Using a unique dataset on annual district-level outflows of indentured migrants from colonial lndia to several British colonies in the period 1860-1912, I find that famines increased indentures. However, this effect varied according to the land-revenue collection system established by the British. Using the year the district was annexed by Britain to construct an instrument for the land revenue system (Banerjee and Iyer, 2005), I find that emigration responded less to famines in British districts where landlords collected revenue (as opposed to places where individual was responsible for revenue payments). I also find this to be the case in Princely States. However, the reasons for these results are markedly different. Qualitative evidence suggests that landlords were unlikely to grant remissions to their tenants; this increased tenant debt, preventing them from migrating. Interlinked transactions and a general fear of the landlords prevented the tenants from defaulting on their debts. Such coercion was not witnessed in areas where landlords were not the revenue collectors making it easier for people to migrate in times of distress. On the other hand, in Princely states, local rulers adopted liberal measures during famine years in order to help the population.
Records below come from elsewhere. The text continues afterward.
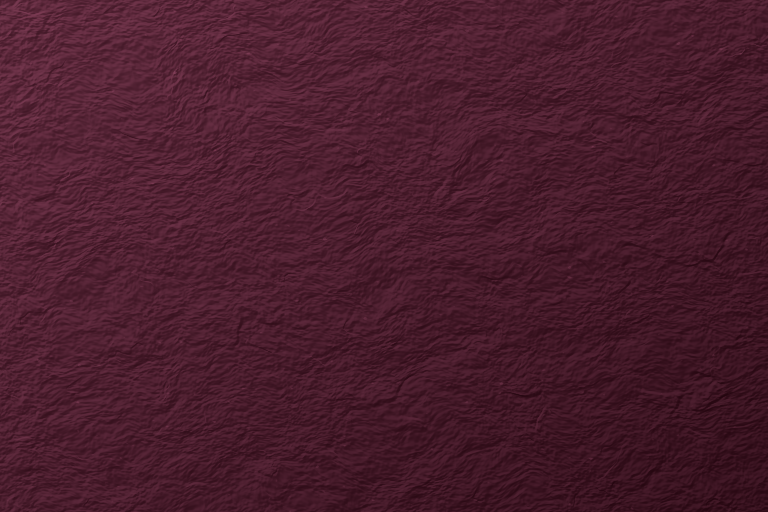
Give the GLSL for this texture, as a Shadertoy shader.

```glsl
// Burgundy handmade paper: a finely wrinkled height field of gradient noise
// with thin ragged creases, lit by a raking light from the upper left
// and tinted along a wine-red ramp that fades toward the lower right.

// Sine-free hash giving a vector in [-1, 1].
vec2 hash2(vec2 cell) {
    vec3 p = fract(cell.xyx * vec3(0.1031, 0.1030, 0.0973));
    p += dot(p, p.yzx + 33.33);
    return 2.0 * fract((p.xx + p.yz) * p.zy) - 1.0;
}

float gradientNoise(vec2 p) {
    vec2 i = floor(p), f = p - i;
    vec2 w = f * f * f * (f * (f * 6.0 - 15.0) + 10.0);
    float a = dot(hash2(i), f);
    float b = dot(hash2(i + vec2(1, 0)), f - vec2(1, 0));
    float c = dot(hash2(i + vec2(0, 1)), f - vec2(0, 1));
    float d = dot(hash2(i + vec2(1, 1)), f - vec2(1, 1));
    return mix(mix(a, b, w.x), mix(c, d, w.x), w.y);
}

float paperHeight(vec2 p) {
    // Bend the plane so that the wrinkles wander.
    vec2 bent = p;
    bent += 0.040 * vec2(gradientNoise(p * 5.0 + 40.0), gradientNoise(p * 5.0 + 71.0));
    bent += 0.012 * vec2(gradientNoise(p * 21.0 + 13.0), gradientNoise(p * 21.0 + 95.0));

    // Tilt the grain up to the right and stretch it lengthwise.
    float tilt = 0.17;
    vec2 q = mat2(cos(tilt), -sin(tilt), sin(tilt), cos(tilt)) * bent;
    q.x *= 0.66;

    // Weak broad swells, folded wrinkles, and strong fine grain.
    float height = 0.0, frequency = 9.0, weight = 0.42;
    for (int octave = 0; octave < 6; octave++) {
        float n = gradientNoise(q * frequency + float(octave) * 17.3);
        float ridge = 0.25 - sqrt(n * n + 0.0008);
        height += (octave < 4 ? mix(n, ridge, 0.6) : n) * weight / frequency;
        frequency *= 1.86;
        weight = min(weight * 1.3, 1.15);
    }

    // Thin, sharp, broken creases in patches, at two sizes.
    for (float size = 1.0; size < 2.5; size++) {
        float patches = smoothstep(0.02, 0.35, gradientNoise(bent * 7.0 * size + 53.0));
        float contour = gradientNoise(q * 11.0 * size + 27.0)
                      + 0.3 * gradientNoise(q * 37.0 * size + 8.0);
        height += 0.016 / size * patches * smoothstep(-0.04, 0.04, contour);
    }
    return height;
}

void mainImage(out vec4 fragColor, in vec2 fragCoord) {
    vec2 uv = fragCoord / iResolution.xy;
    vec2 p = fragCoord / iResolution.y + 3.0;

    // Slope toward the light: faces turned to the upper left are bright.
    float stepSize = 0.002;
    vec2 lightDir = vec2(-0.5, 0.866);
    float slope = (paperHeight(p) - paperHeight(p + stepSize * lightDir)) / stepSize;
    slope = 2.6 * slope / (2.6 + abs(slope));

    // Broad falloff of the light, relief, and small pale flecks.
    float tone = 0.49 * (0.5 - uv.x) + 0.46 * (uv.y - 0.5);
    tone += 0.32 * slope * (1.0 + 0.5 * tone);
    tone += 0.45 * smoothstep(0.40, 0.60, gradientNoise(p * vec2(75.0, 110.0)));

    vec3 wine = vec3(0.288, 0.112, 0.174);
    vec3 color = wine + tone * vec3(0.18, 0.11, 0.14);
    fragColor = vec4(max(color, vec3(0.10, 0.02, 0.045)), 1.0);
}
```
These findings are robust to various placebo and robustness checks. The results are in line with Persaud (2019) who shows that people engaged in indentured migration to escape local price volatility.
Banerjee, Abhijit, and Lakshmi Iyer (2005): “History, Institutions, and Economic Performance: The Legacy of Colonial Land Tenure Systems in India”, American Economic Review, Vol. 95, No. 4, pp. 1190-1213.
Carter, Marina (1993): “The Transition from Slave to Indentured Labour in Mauritius”, Slavery and Abolition, 14:1, pp. 114-130.
Gadgil, Sulochana, and Siddhartha Gadgil (2006): “The Indian Monsoon, GDP and Agriculture”, Economic and Political Weekly, Vol. 41, No. 47, 4887-4895.
Persaud, Alexander (2019): “Escaping Local Risk by Entering Indentureship: Evidence from Nineteenth-Century Indian Migration”, Journal of Economic History, Vol. 79, No. 2, pp. 447-476.